One good example is the NTSC or PAL composite video baseband signal (CVBS) to digital decoder, sometimes called a video A/D converter, or simply a converter. The CVBS format has been used for more years than other current formats, decades before SDI, or any other digital format. The original digital transition started nearly 20 years ago, but some studios and production facilities still have large numbers of CVBS feeds, signals and tape assets.
Today, nearly every video signal is distributed digitally to the final viewer. Video production is digital, and playout is digital. But these legacy CVBS signals and tape assets must be converted to digital for compatibility with the new digital infrastructure.
What parameters are important in an analog to digital converter? Based on the application, some are more important than others. Typically, choices are made for resolution (8, 10 or 12 bits), linearity (differential gain and differential phase), chroma, luma, gain, hue and brightness are important in nearly every application to preserve the original picture quality. A long or faulty coaxial cable can seriously degrade CVBS signal picture quality as can poor filters and converter chips. Today, digital transmission for video creates far fewer picture artifacts than analog modulation did. But, accurate anti-alias filters, linear converters and little or no differential delay between luma and chroma are still requirements for high-quality on-air pictures.
Today’s semiconductor technology provides really small converters. For example, one SFP for CVBS includes two independent converters in a single SFP package. (See Figure 3.) These fully featured converter chips integrate more features into less space with less power than some modular products and card-based converters.
The basic blocks are:
- A\D converter. This critical block includes analog signal filtering. Resolution, linearity and analog noise are also controlled with this chip. A poorly designed semiconductor has a negative impact on overall performance. Composite NTSC or PAL conversion is still a common function. While component RGB signals are still used, computer graphics formats have rapidly diminished their use. Simultaneously, DVI, HDMI and other digital video-specific transports have replaced the three coaxial cables of RGB systems with a single cable, albeit with multiple twisted pairs inside.
- Image processing. This block could accomplish functions such as audio de-embedding, audio analysis, video analysis, time base correction, etc.
- SDI serializer. This block converts the parallel data from the A/D to serial data. It receives 10-bit or 20-bit video words as well as necessary synchronization and ancillary information such as audio data, or signal-specific metadata such as TRS, EAV and SAV. It adds framing data and converts the parallel data to serial. As the serial data is clocked out, a data scrambler is used to reduce DC content, and then NRZI channel encoding is used to ensure that data is invertible.
- D/A converter. This block receives the digital data in parallel in addition to video timing and framing signals. It converts it to an analog composite or component signal. It could use 8, 10 or 12 bits of resolution. The video D/A conversion, or encoding, is far easier to implement than the A/D, so this block is less critical than in the decoder.
- SDI deserializer. This is the opposite of the serializer.

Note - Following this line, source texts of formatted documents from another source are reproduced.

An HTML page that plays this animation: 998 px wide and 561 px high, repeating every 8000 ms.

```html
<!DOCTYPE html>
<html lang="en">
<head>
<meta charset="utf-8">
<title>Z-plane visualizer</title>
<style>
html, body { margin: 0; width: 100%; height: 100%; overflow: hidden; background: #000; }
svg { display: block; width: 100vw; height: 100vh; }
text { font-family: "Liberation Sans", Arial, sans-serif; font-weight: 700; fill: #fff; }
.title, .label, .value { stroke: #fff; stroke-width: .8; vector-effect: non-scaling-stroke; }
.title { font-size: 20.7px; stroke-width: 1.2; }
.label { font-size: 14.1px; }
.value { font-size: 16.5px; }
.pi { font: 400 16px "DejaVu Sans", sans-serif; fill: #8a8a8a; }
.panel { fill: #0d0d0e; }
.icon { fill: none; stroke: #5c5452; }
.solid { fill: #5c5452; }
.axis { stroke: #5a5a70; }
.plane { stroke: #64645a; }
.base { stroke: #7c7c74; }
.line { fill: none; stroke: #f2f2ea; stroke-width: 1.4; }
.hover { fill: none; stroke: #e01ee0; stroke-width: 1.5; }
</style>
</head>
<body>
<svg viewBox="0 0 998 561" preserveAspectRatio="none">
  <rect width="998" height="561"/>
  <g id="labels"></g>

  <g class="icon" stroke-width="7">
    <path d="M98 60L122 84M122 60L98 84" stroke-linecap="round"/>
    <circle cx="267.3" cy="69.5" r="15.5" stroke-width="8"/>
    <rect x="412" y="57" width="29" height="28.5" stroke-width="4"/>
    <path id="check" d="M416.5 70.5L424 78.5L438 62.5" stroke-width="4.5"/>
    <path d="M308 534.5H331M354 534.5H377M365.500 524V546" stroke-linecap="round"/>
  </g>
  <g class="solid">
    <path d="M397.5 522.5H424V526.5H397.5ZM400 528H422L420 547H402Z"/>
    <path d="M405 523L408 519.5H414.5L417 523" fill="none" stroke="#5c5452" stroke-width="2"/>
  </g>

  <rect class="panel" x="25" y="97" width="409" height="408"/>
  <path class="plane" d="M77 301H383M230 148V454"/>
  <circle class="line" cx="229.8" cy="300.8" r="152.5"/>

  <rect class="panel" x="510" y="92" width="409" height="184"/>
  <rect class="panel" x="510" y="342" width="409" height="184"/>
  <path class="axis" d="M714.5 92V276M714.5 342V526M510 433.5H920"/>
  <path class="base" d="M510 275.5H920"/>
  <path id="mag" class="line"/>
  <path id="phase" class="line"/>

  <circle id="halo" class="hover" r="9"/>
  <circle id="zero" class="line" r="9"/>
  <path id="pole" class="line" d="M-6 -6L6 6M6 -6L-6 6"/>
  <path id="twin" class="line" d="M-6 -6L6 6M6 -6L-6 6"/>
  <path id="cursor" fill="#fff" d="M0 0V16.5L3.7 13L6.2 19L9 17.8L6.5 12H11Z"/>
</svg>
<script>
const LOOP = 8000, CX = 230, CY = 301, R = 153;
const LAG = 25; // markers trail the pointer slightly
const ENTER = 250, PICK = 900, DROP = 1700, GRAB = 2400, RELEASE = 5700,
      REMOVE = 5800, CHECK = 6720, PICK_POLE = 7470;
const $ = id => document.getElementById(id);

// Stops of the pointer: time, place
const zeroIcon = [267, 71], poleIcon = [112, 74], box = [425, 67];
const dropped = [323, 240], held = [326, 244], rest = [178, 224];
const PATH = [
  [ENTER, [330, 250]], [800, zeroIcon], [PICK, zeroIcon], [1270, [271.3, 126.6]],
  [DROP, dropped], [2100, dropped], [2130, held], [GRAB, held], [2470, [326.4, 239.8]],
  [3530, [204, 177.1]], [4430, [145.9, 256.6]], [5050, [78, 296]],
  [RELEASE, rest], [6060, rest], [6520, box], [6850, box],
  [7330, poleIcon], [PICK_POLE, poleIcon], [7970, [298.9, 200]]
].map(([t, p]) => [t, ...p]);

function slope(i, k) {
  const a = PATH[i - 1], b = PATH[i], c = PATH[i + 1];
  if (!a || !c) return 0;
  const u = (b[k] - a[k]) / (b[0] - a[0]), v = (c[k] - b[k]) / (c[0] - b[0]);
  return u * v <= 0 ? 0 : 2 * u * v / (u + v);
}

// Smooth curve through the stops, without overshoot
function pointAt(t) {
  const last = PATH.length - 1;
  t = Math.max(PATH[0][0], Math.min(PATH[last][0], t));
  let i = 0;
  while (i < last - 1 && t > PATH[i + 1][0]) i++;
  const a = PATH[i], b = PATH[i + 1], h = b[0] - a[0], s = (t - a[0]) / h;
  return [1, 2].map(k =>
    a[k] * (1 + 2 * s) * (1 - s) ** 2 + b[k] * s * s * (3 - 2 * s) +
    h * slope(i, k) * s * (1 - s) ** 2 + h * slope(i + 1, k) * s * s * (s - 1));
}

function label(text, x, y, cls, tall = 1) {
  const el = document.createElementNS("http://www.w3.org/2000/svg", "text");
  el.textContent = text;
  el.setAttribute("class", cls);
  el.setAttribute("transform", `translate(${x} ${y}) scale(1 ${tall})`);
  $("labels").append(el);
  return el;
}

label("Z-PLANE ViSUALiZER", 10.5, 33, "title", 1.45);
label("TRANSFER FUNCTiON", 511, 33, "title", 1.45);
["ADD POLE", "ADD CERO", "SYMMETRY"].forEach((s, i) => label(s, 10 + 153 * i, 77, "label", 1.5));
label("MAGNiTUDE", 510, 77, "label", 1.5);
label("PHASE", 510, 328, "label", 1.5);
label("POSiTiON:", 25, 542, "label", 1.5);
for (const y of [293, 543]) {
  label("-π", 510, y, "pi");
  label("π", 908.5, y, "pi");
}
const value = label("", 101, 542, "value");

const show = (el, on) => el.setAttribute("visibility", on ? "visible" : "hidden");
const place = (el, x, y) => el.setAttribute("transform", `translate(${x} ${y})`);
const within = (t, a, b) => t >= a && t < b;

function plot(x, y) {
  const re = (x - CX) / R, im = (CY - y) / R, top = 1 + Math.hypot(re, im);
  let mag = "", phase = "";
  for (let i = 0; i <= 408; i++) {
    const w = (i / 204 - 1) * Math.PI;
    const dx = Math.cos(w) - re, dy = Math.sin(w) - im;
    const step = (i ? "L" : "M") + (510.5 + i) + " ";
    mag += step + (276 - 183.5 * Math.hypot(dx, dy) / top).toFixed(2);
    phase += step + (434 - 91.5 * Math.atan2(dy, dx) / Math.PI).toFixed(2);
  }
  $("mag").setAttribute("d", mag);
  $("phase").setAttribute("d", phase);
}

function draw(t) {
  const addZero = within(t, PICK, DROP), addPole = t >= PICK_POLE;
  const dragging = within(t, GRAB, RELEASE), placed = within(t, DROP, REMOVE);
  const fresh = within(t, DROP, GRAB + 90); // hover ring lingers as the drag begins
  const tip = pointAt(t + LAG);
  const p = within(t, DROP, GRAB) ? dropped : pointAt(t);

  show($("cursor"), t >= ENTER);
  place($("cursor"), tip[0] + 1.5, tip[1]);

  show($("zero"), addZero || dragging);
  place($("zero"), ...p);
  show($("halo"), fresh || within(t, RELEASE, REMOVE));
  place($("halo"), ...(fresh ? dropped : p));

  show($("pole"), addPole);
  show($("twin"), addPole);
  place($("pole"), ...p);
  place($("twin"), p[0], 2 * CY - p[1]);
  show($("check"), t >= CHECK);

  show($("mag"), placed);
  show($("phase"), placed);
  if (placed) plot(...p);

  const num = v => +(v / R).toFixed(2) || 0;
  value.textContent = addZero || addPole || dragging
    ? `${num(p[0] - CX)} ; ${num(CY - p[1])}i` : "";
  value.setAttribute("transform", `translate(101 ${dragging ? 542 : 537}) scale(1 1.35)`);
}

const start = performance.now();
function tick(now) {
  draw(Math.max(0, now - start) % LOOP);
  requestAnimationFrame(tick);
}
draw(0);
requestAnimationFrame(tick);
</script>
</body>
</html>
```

It receives the serial signal, recovers framing, deserializes the data and outputs the data in parallel words (10 or 20 bits). The sophistication and miniaturization of semiconductors allows this block to de-embed audio signals, provide output sync signals, analyze for CRC errors, extract other metadata and provide status flags and information about the video signal itself.
This concludes part one of this series. Be sure to visit the Web version of this article as it links to previous digital video signal tutorials. The second part of this article will appear in the April issue of Broadcast Engineering.
—Renaud Lavoie is president and CEO of Embrionix.